Now, again, the extreme Protestant might want to say, “Ah, but we can eat the bread at home.” And there is a whole ecclesiological debate here which cannot be had now, but let us just listen one more time to Cyril of Jerusalem, who says, “For in the figure of bread is the body given to you, and in the figure of wine the blood is given to you, in order that, having received the body and blood of Christ, you may become his one body and one blood in Christ”(2.3). This statement could be taken as an explication of what is implicit in Acts 2.42, in which the earliest Church is said to devote itself to four things: the apostles’ teaching, fellowship, the breaking of bread and prayer.
Many people have observed that there are three versions of Christ’s body in the New Testament: his actual, physical body which rose and is in heaven, his Eucharistic body, which is made present to us on earth in the bread and wine, and his ecclesial body, which is the Church. It makes perfect temporal sense of that three-fold identity to say that Christ was incarnate physically, instituted the Eucharist to be his sacramental presence on earth, which in turn gives life to, and sustains, his ecclesial body, which is the Church. And the latter in the same way as physical bread gives life to a human community.
And so there is a direct relationship between the breaking of the bread and fellowship. Why is this? Because we gather to receive the body that we might become the body. And bodies are connected – literally connected – they are united spacially and have continuity temporally. The purpose of God in the Church is to unite, in an act of cosmic and inter-personal reconciliation, a humanity that has fragmented and atomized because of sin. The internet does not reverse this atomization, but acts as a kind of grotesque parody of the catholicity that the Church truly represents.
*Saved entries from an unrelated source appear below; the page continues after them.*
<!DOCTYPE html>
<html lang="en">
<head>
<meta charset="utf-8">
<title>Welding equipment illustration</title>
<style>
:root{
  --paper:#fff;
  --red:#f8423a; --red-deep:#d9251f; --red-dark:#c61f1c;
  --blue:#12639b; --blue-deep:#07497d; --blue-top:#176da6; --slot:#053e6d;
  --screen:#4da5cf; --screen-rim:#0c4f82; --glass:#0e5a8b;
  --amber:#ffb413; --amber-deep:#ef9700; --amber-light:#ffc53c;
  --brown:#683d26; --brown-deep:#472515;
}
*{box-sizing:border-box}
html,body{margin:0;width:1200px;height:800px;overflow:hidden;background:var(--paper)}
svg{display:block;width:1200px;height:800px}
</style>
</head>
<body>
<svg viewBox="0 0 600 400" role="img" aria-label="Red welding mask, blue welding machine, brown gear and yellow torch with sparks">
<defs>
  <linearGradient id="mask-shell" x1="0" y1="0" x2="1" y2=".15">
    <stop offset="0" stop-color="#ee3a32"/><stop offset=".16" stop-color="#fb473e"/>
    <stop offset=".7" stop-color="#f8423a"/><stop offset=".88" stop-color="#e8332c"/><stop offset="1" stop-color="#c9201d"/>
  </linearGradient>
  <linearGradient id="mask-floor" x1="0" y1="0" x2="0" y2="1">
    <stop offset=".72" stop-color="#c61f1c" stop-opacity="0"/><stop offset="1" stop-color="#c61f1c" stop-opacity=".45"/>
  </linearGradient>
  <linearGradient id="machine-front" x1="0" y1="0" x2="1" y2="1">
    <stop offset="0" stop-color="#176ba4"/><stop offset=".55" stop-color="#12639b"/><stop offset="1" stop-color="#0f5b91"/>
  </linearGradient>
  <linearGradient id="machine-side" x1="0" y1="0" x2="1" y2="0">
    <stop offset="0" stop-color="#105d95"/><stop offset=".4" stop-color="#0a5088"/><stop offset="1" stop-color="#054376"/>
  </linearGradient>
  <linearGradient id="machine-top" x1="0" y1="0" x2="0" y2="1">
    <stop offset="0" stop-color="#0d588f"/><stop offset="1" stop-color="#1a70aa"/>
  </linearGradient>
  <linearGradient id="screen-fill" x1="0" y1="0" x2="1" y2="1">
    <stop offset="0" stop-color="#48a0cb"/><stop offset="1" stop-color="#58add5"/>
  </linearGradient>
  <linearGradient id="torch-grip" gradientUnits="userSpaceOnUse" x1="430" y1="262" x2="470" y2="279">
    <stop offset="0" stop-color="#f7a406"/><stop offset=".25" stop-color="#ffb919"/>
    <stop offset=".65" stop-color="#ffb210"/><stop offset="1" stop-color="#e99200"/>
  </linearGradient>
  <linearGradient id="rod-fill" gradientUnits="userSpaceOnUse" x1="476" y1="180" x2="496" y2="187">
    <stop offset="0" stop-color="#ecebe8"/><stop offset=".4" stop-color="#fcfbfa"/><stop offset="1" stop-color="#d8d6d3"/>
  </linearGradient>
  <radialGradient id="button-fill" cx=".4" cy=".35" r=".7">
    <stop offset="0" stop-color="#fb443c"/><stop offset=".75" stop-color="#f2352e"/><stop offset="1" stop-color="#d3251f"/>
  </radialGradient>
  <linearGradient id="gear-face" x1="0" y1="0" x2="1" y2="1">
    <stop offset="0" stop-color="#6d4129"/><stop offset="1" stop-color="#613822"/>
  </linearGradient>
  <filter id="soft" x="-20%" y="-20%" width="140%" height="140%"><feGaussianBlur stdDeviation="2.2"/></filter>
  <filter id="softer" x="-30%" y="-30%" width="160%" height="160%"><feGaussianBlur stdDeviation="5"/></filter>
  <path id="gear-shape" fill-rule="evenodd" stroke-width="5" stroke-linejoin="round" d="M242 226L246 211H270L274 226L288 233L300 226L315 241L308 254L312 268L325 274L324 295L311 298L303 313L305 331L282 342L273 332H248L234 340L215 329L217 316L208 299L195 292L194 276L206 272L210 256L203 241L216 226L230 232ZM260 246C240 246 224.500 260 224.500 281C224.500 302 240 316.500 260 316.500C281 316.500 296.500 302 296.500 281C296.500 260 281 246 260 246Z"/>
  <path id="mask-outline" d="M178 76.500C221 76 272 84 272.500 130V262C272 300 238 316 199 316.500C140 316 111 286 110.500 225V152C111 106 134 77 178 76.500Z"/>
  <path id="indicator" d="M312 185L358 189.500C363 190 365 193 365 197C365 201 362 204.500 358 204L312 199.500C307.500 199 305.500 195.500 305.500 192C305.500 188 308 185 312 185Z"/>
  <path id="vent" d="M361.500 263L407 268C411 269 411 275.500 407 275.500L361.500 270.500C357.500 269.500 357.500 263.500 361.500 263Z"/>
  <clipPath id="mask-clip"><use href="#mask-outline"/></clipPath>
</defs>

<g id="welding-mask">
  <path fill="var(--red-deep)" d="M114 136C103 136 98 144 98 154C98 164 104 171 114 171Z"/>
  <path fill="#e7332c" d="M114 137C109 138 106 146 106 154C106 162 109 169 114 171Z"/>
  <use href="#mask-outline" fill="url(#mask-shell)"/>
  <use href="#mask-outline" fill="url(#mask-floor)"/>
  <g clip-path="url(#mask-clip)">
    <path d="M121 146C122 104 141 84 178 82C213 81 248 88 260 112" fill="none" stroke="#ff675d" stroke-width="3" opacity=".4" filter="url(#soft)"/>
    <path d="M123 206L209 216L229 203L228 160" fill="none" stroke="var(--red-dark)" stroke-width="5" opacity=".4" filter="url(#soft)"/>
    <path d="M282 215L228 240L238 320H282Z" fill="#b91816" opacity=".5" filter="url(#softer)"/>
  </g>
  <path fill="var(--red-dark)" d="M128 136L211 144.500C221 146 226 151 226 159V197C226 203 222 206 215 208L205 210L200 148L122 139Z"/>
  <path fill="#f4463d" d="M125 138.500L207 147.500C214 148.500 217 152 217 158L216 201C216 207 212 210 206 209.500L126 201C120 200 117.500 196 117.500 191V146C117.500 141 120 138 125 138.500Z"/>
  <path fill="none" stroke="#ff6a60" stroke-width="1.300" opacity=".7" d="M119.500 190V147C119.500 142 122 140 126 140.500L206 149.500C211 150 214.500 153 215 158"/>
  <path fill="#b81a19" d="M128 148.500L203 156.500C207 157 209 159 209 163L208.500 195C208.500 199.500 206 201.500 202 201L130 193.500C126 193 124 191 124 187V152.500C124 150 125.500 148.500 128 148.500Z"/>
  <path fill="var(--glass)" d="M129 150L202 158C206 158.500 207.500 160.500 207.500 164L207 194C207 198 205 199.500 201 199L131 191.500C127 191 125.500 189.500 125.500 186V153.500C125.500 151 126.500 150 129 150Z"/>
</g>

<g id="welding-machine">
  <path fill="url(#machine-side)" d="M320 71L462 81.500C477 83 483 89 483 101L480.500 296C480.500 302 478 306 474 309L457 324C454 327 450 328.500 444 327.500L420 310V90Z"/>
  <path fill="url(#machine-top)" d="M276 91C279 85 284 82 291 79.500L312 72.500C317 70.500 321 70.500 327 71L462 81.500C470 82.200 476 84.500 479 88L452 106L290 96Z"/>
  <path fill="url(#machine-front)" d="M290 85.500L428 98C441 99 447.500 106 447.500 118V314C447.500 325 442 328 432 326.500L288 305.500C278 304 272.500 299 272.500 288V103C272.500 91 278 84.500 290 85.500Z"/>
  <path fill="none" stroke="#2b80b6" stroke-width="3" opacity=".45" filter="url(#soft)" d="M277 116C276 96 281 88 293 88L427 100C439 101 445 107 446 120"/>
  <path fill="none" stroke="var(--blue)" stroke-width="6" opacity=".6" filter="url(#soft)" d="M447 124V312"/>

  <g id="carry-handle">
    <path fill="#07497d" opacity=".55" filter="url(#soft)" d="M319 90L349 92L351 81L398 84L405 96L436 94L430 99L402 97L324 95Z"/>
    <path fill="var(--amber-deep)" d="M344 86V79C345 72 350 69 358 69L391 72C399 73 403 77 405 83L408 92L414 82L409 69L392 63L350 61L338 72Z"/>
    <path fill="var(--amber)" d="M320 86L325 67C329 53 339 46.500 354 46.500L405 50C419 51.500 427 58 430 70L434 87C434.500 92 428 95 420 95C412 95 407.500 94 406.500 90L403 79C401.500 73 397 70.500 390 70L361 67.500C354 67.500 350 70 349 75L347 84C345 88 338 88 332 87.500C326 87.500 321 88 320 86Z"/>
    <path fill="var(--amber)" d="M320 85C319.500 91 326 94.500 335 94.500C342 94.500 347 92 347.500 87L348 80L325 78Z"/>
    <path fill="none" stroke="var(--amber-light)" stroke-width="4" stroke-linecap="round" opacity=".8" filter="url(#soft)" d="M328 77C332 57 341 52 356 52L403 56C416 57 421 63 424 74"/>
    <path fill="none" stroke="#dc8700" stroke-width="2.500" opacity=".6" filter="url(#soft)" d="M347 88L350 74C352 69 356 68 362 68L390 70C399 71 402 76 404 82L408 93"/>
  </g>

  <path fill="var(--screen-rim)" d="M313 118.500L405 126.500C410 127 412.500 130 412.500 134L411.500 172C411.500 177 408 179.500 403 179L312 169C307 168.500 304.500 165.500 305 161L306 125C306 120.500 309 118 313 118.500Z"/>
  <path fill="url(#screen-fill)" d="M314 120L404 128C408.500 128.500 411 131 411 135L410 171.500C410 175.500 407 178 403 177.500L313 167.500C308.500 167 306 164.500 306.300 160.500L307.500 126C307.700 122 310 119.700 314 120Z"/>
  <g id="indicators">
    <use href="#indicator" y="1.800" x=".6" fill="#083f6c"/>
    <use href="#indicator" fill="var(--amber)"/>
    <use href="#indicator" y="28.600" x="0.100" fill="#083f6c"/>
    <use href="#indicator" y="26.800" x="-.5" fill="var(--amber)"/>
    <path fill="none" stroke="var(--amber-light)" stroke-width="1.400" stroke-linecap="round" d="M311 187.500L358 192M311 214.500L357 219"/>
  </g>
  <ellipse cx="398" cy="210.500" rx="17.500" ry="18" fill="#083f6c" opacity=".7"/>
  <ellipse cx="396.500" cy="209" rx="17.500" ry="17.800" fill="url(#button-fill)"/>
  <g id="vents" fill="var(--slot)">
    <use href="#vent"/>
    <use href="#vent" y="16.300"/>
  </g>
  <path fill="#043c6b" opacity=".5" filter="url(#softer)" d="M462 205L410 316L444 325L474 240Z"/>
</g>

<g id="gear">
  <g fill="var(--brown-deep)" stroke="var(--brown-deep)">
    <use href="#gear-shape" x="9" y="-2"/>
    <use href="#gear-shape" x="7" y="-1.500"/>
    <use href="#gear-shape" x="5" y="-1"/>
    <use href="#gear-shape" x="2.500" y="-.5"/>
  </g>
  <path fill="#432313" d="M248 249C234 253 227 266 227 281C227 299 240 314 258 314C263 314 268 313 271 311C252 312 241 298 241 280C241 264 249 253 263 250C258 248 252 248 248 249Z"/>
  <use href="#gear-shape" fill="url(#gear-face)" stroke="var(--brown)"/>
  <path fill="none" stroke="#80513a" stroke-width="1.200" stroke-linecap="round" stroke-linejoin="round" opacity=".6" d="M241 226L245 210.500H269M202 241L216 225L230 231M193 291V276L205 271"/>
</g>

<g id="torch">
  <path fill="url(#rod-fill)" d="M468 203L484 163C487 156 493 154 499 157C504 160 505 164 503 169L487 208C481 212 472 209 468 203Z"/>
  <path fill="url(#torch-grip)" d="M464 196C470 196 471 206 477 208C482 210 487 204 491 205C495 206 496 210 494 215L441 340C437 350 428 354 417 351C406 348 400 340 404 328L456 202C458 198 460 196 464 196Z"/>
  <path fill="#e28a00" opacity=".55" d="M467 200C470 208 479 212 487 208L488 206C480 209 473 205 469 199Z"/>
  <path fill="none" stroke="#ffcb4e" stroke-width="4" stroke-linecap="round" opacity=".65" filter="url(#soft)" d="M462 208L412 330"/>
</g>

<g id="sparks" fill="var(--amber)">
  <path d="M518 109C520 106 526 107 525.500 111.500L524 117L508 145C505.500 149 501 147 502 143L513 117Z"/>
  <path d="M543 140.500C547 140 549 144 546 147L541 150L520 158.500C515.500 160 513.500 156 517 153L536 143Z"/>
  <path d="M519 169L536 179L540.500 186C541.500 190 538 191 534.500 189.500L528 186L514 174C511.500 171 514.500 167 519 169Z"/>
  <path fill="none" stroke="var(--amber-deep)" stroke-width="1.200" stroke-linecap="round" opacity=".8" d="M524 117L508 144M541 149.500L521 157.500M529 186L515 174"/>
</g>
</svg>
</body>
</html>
The internet does not have sacraments; the internet does not have real human reconciliation and forgiveness; the internet cannot make a body. The internet is not the Church. And if one believes that the internet can replace the functions of the Church then that person never believed in the Church in the first place.
I should conclude: the Church must promote the ontological priority of life, but primarily a life that can only be had truly through Christ. It must abandon the false and cruel view that life must be extended at all costs, no matter who it hurts and no matter what it does to our life together as Christians. Finally, the Church must insist on its own priority as the fountain of grace, as an internet of the flesh, as the place where redemption is found through faith, through baptism, through fellowship and reconciliation with other Christians, and in our highest act of worship as we receive the Lord’s life into our bodies and souls in the Eucharist. This is nothing less than the recovery of the aboriginal beauty of creation, the ark of salvation, the site of a new humanity, the prefiguring of the eschatological community of heaven. And this can be, as Augustine rightly said, the only truly just community because it is the only community that truly gives God his due.
Perhaps, in these dark days, we can rediscover something of this our glorious identity.